* **TASK DETAILS**
In your copy, each record should read exactly as it does below, and no pictures should be present.

[INPUT MATERIAL — start]

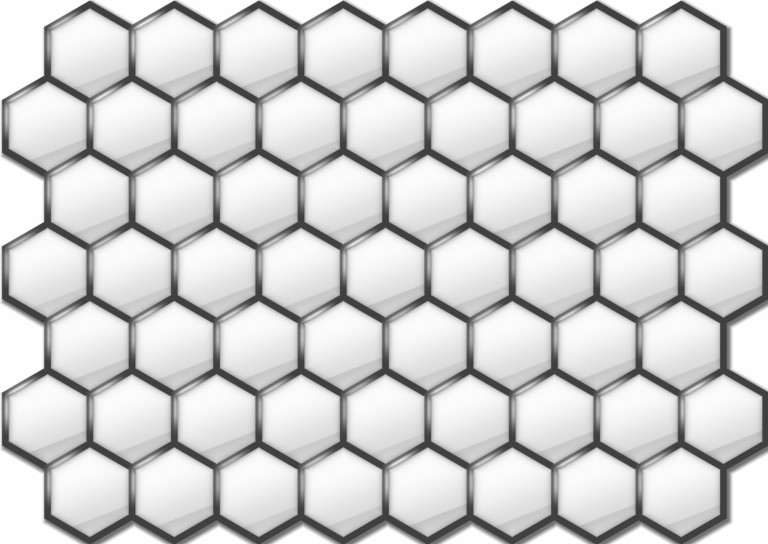
Write a Shadertoy shader that draws this pattern.

```glsl
// A sheet of glossy white hexagon tiles in a bevelled metal frame, with a soft shadow.
// Nearby cells of a staggered lattice are scanned for hexagon distances and for the
// glints along their upper-left edges; layered sines vary gloss and glint per cell.

const float PITCH = 0.1553;              // cell width in canvas heights
const float ROW_STEP = 0.8660254;        // row spacing in cell widths
const vec2 SHEET_CENTRE = vec2(0.018, -0.008);
const float LAST_ROW = 3.0;              // rows run from -3 to 3
const float LAST_COLUMN = 4.0;           // rows alternate 8 and 9 cells
const float FRAME_HALF = 0.039;          // half the frame width
const vec2 SHADOW_SHIFT = vec2(0.025, -0.03);
const float SHADOW_BLUR = 0.075;
const float GLOSS_LEVEL = -0.305;        // height of the tilted gloss line
const vec2 GLOSS_UP = vec2(-0.363, 0.932);
const float DARK_METAL = 0.25;
const float LIGHT_METAL = 0.72;
const float PAPER = 0.995;

// Signed distance to a pointed-top hexagon one unit wide
float hexDistance(vec2 q) {
    q = abs(q);
    return max(q.x, dot(q, vec2(0.5, ROW_STEP))) - 0.5;
}

// Smooth per-cell value from 0 to 1
float variation(vec2 cell) {
    return 0.5 + 0.25 * sin(dot(cell, vec2(2.3, 4.1)) + 0.7)
               + 0.25 * sin(dot(cell, vec2(-5.2, 1.7)) + 2.0);
}

// Brightness and sheen of one edge, strongest beside the upper-left corner
vec2 edgeGlint(vec2 q, vec2 start, vec2 end, float across) {
    vec2 edge = end - start;
    float along = dot(q - start, edge) / dot(edge, edge);
    float away = length(q - start - edge * clamp(along, 0.0, 1.0));
    float fade = smoothstep(-0.12, 0.2, along) * (1.0 - smoothstep(0.35, 0.88, along));
    fade *= 1.0 - smoothstep(1.0, 1.3, away / FRAME_HALF);
    float line = (across + 0.35) / 0.28;
    return fade * vec2(mix(1.0, 0.4, smoothstep(-0.2, 0.6, across)), exp(-line * line));
}

// Pale tile face: tilted gradient, gloss band and shade from the frame
float tileTone(vec2 q, float d, float vary, float pixel) {
    float height = dot(q, GLOSS_UP);
    float tone = mix(0.85, 0.985, smoothstep(-0.42, 0.27, height));
    float level = GLOSS_LEVEL + 0.035 * (vary - 0.5);
    float band = mix(0.87, 0.77, smoothstep(-0.5, level, height));
    float below = 1.0 - smoothstep(level - pixel, level + pixel, height);
    tone = mix(tone, band, below * mix(0.55, 1.0, vary));
    float depth = max(-d - FRAME_HALF, 0.0);
    float shade = mix(0.24, 0.36, smoothstep(0.3, -0.3, q.x - q.y));
    return tone * (1.0 - shade * exp(-depth / 0.028));
}

void mainImage(out vec4 fragColor, in vec2 fragCoord) {
    vec2 p = (fragCoord - 0.5 * iResolution.xy) / (iResolution.y * PITCH) - SHEET_CENTRE;
    float pixel = 1.0 / (iResolution.y * PITCH);
    float cornerY = 0.5 / sqrt(3.0);
    vec2 leftTop = vec2(-0.5, cornerY);
    vec2 leftLow = vec2(-0.5, -cornerY);
    vec2 top = vec2(0.0, 2.0 * cornerY);

    float nearest = 10.0;
    float shadowDistance = 10.0;
    float vary = 0.0;
    vec2 local = vec2(0.0);
    vec2 glint = vec2(0.0);

    // Nearest tile, shadow caster and brightest glint
    for (int j = -1; j <= 1; j++) {
        float row = floor(p.y / ROW_STEP + 0.5) + float(j);
        float shift = 0.5 * mod(abs(row), 2.0);
        for (int i = -1; i <= 1; i++) {
            float column = floor(p.x - shift + 0.5) + float(i) + shift;
            if (abs(row) > LAST_ROW + 0.1 || abs(column) > LAST_COLUMN + 0.1) continue;
            vec2 q = p - vec2(column, row * ROW_STEP);
            float d = hexDistance(q);
            float cellVary = variation(vec2(column, row));
            shadowDistance = min(shadowDistance, hexDistance(q - SHADOW_SHIFT));
            if (d < nearest) {
                nearest = d;
                local = q;
                vary = cellVary;
            }
            float across = d / FRAME_HALF;
            vec2 upper = edgeGlint(q, leftTop, top, across);
            vec2 side = edgeGlint(q, leftTop, leftLow, across) * vec2(0.9, 0.5);
            vec2 strength = vec2(mix(0.8, 1.05, cellVary), mix(0.3, 1.0, cellVary));
            glint = max(glint, max(upper, side) * strength);
        }
    }

    // Paper and cast shadow
    float shadow = 1.0 - smoothstep(0.0, SHADOW_BLUR, shadowDistance - FRAME_HALF * 0.6);
    float tone = PAPER * (1.0 - 0.55 * shadow);

    // Metal frame, then the tile inside it
    float metal = mix(DARK_METAL, LIGHT_METAL, glint.x) + 0.2 * glint.y;
    float soft = 0.8 * pixel;
    float sheet = 1.0 - smoothstep(-soft, soft, nearest - FRAME_HALF);
    float face = 1.0 - smoothstep(-soft, soft, nearest + FRAME_HALF);
    tone = mix(tone, metal, sheet);
    tone = mix(tone, tileTone(local, nearest, vary, pixel), face);
    fragColor = vec4(vec3(clamp(tone, 0.0, 1.0)), 1.0);
}
```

[INPUT MATERIAL — finish]

* **REPLY TO THE EXERCISE**
Write a Shadertoy shader that draws this pattern.

```glsl
// A sheet of glossy white hexagon tiles in a bevelled metal frame, with a soft shadow.
// Nearby cells of a staggered lattice are scanned for hexagon distances and for the
// glints along their upper-left edges; layered sines vary gloss and glint per cell.

const float PITCH = 0.1553;              // cell width in canvas heights
const float ROW_STEP = 0.8660254;        // row spacing in cell widths
const vec2 SHEET_CENTRE = vec2(0.018, -0.008);
const float LAST_ROW = 3.0;              // rows run from -3 to 3
const float LAST_COLUMN = 4.0;           // rows alternate 8 and 9 cells
const float FRAME_HALF = 0.039;          // half the frame width
const vec2 SHADOW_SHIFT = vec2(0.025, -0.03);
const float SHADOW_BLUR = 0.075;
const float GLOSS_LEVEL = -0.305;        // height of the tilted gloss line
const vec2 GLOSS_UP = vec2(-0.363, 0.932);
const float DARK_METAL = 0.25;
const float LIGHT_METAL = 0.72;
const float PAPER = 0.995;

// Signed distance to a pointed-top hexagon one unit wide
float hexDistance(vec2 q) {
    q = abs(q);
    return max(q.x, dot(q, vec2(0.5, ROW_STEP))) - 0.5;
}

// Smooth per-cell value from 0 to 1
float variation(vec2 cell) {
    return 0.5 + 0.25 * sin(dot(cell, vec2(2.3, 4.1)) + 0.7)
               + 0.25 * sin(dot(cell, vec2(-5.2, 1.7)) + 2.0);
}

// Brightness and sheen of one edge, strongest beside the upper-left corner
vec2 edgeGlint(vec2 q, vec2 start, vec2 end, float across) {
    vec2 edge = end - start;
    float along = dot(q - start, edge) / dot(edge, edge);
    float away = length(q - start - edge * clamp(along, 0.0, 1.0));
    float fade = smoothstep(-0.12, 0.2, along) * (1.0 - smoothstep(0.35, 0.88, along));
    fade *= 1.0 - smoothstep(1.0, 1.3, away / FRAME_HALF);
    float line = (across + 0.35) / 0.28;
    return fade * vec2(mix(1.0, 0.4, smoothstep(-0.2, 0.6, across)), exp(-line * line));
}

// Pale tile face: tilted gradient, gloss band and shade from the frame
float tileTone(vec2 q, float d, float vary, float pixel) {
    float height = dot(q, GLOSS_UP);
    float tone = mix(0.85, 0.985, smoothstep(-0.42, 0.27, height));
    float level = GLOSS_LEVEL + 0.035 * (vary - 0.5);
    float band = mix(0.87, 0.77, smoothstep(-0.5, level, height));
    float below = 1.0 - smoothstep(level - pixel, level + pixel, height);
    tone = mix(tone, band, below * mix(0.55, 1.0, vary));
    float depth = max(-d - FRAME_HALF, 0.0);
    float shade = mix(0.24, 0.36, smoothstep(0.3, -0.3, q.x - q.y));
    return tone * (1.0 - shade * exp(-depth / 0.028));
}

void mainImage(out vec4 fragColor, in vec2 fragCoord) {
    vec2 p = (fragCoord - 0.5 * iResolution.xy) / (iResolution.y * PITCH) - SHEET_CENTRE;
    float pixel = 1.0 / (iResolution.y * PITCH);
    float cornerY = 0.5 / sqrt(3.0);
    vec2 leftTop = vec2(-0.5, cornerY);
    vec2 leftLow = vec2(-0.5, -cornerY);
    vec2 top = vec2(0.0, 2.0 * cornerY);

    float nearest = 10.0;
    float shadowDistance = 10.0;
    float vary = 0.0;
    vec2 local = vec2(0.0);
    vec2 glint = vec2(0.0);

    // Nearest tile, shadow caster and brightest glint
    for (int j = -1; j <= 1; j++) {
        float row = floor(p.y / ROW_STEP + 0.5) + float(j);
        float shift = 0.5 * mod(abs(row), 2.0);
        for (int i = -1; i <= 1; i++) {
            float column = floor(p.x - shift + 0.5) + float(i) + shift;
            if (abs(row) > LAST_ROW + 0.1 || abs(column) > LAST_COLUMN + 0.1) continue;
            vec2 q = p - vec2(column, row * ROW_STEP);
            float d = hexDistance(q);
            float cellVary = variation(vec2(column, row));
            shadowDistance = min(shadowDistance, hexDistance(q - SHADOW_SHIFT));
            if (d < nearest) {
                nearest = d;
                local = q;
                vary = cellVary;
            }
            float across = d / FRAME_HALF;
            vec2 upper = edgeGlint(q, leftTop, top, across);
            vec2 side = edgeGlint(q, leftTop, leftLow, across) * vec2(0.9, 0.5);
            vec2 strength = vec2(mix(0.8, 1.05, cellVary), mix(0.3, 1.0, cellVary));
            glint = max(glint, max(upper, side) * strength);
        }
    }

    // Paper and cast shadow
    float shadow = 1.0 - smoothstep(0.0, SHADOW_BLUR, shadowDistance - FRAME_HALF * 0.6);
    float tone = PAPER * (1.0 - 0.55 * shadow);

    // Metal frame, then the tile inside it
    float metal = mix(DARK_METAL, LIGHT_METAL, glint.x) + 0.2 * glint.y;
    float soft = 0.8 * pixel;
    float sheet = 1.0 - smoothstep(-soft, soft, nearest - FRAME_HALF);
    float face = 1.0 - smoothstep(-soft, soft, nearest + FRAME_HALF);
    tone = mix(tone, metal, sheet);
    tone = mix(tone, tileTone(local, nearest, vary, pixel), face);
    fragColor = vec4(vec3(clamp(tone, 0.0, 1.0)), 1.0);
}
```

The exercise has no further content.